It commemorates the first two occasions on which Jesus’ divinity, according to Christian belief, was manifested: when the three kings visited infant Jesus in Bethlehem, and when John the Baptist baptized him in the River Jordan. The Roman Catholic and Protestant churches emphasize the visit of the Magi when they celebrate the Epiphany. The Eastern Orthodox churches focus on Jesus’ baptism.” (Emphasis added.) Read entire…
While I come from a tradition which doesn’t differentiate the wise men’s visit from Christmas, I love the idea of celebrating the revelation of Jesus as God on a special day.
Throughout church history the Epiphany has been a favourite subject of biblical artists. Last year the Museum of Biblical Art (New York, NY) hosted an exhibit of an ancient altar piece depicting the events of Epiphany. The three sections of the piece “The Adoration of the Magi” by Bartolo di Fredi (1340-1410) were on loan from Italy, Germany, and another museum in the U.S.
It’s one thing to gaze casually at such a work of art, another to study it with a view to gaining a deeper understanding of the event depicted and perhaps the artist who created it.
To help with such a study the museum posted on its website a (pdf) Family Guide to the exhibition. In addition to explaining the history of the painter and this work of art, the guide also points out interesting aspects of the painting.
The adoring posture and gaze of the visitors, along with one of their crowns at Mary’s feet (something I noticed only after reading the guide) help us feel the worship of these kings and join in, even as we are aware of what an amazing thing it is to see grand men of luxury, power, and state worshiping a mere baby.
Below are more artistic depictions of the Epiphany. What do they add to your understanding and enjoyment of, and participation in the story?
(For additional insight [and another Epiphany painting] check out “A Sonnet for Epiphany” – by Malcolm Guite, one of the poems from his newly released book Sounding the Seasons.)

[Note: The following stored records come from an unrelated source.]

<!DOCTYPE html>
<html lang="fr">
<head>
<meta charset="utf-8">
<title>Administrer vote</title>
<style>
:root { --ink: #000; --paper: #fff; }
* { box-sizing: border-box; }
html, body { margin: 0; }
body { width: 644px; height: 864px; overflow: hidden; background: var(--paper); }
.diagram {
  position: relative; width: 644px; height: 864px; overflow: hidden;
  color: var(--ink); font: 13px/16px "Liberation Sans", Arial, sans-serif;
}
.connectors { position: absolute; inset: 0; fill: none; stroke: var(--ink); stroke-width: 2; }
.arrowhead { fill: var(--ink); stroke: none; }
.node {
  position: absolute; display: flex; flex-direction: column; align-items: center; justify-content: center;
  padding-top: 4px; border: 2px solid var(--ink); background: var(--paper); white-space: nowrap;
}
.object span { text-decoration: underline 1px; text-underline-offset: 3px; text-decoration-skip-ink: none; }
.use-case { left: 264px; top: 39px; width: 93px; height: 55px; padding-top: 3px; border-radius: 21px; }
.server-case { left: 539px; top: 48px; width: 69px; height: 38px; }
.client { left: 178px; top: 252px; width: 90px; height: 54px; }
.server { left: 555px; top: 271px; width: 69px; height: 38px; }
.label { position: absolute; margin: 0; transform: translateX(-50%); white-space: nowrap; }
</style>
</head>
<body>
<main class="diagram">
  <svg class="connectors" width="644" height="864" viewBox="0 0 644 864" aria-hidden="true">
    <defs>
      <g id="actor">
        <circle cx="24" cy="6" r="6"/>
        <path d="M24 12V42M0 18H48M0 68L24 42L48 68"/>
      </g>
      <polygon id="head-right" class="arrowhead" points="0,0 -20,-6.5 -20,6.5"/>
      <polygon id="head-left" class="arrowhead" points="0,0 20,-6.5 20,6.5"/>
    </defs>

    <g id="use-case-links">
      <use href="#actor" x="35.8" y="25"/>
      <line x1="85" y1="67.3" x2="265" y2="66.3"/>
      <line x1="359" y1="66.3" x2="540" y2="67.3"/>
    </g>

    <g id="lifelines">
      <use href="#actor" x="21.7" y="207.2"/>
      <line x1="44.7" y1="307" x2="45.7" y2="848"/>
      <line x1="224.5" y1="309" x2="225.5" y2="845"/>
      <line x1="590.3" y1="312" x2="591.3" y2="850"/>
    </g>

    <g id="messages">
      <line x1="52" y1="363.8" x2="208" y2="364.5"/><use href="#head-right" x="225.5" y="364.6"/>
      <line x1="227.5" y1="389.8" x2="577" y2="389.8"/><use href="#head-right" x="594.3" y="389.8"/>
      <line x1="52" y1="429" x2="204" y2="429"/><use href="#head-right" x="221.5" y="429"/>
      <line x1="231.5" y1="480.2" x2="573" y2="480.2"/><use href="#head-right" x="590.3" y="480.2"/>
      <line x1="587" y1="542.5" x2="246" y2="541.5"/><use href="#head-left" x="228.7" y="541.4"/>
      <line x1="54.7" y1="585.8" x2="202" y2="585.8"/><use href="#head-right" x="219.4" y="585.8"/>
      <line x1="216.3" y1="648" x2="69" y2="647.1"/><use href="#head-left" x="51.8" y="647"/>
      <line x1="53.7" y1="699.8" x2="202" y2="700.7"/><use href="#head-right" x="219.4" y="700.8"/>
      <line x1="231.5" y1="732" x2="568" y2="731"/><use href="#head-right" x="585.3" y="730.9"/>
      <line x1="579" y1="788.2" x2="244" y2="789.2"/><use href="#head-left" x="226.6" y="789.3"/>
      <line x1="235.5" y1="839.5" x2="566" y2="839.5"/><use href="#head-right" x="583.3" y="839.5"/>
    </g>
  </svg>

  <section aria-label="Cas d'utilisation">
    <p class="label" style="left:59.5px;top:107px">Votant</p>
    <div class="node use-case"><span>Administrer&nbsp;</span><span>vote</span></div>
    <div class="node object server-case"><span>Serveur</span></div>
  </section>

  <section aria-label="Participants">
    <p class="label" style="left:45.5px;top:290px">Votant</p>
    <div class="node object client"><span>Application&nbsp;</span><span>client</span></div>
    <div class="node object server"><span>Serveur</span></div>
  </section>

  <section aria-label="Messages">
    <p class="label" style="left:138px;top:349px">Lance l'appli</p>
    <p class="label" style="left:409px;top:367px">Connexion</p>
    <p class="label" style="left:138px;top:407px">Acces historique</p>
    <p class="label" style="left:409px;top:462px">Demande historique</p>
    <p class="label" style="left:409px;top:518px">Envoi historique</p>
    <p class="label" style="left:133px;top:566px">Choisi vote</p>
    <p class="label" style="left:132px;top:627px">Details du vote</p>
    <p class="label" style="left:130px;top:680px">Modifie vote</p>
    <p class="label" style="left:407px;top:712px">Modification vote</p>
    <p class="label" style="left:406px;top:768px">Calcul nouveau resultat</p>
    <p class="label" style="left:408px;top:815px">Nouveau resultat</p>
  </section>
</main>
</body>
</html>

Wise men – Artist Unknown
“Epiphany” – Hieronymus Bosch
“Adoration of the Wise Men” – Botticelli
“Epiphany” – Artist Unknown
“Epiphany” – Correggio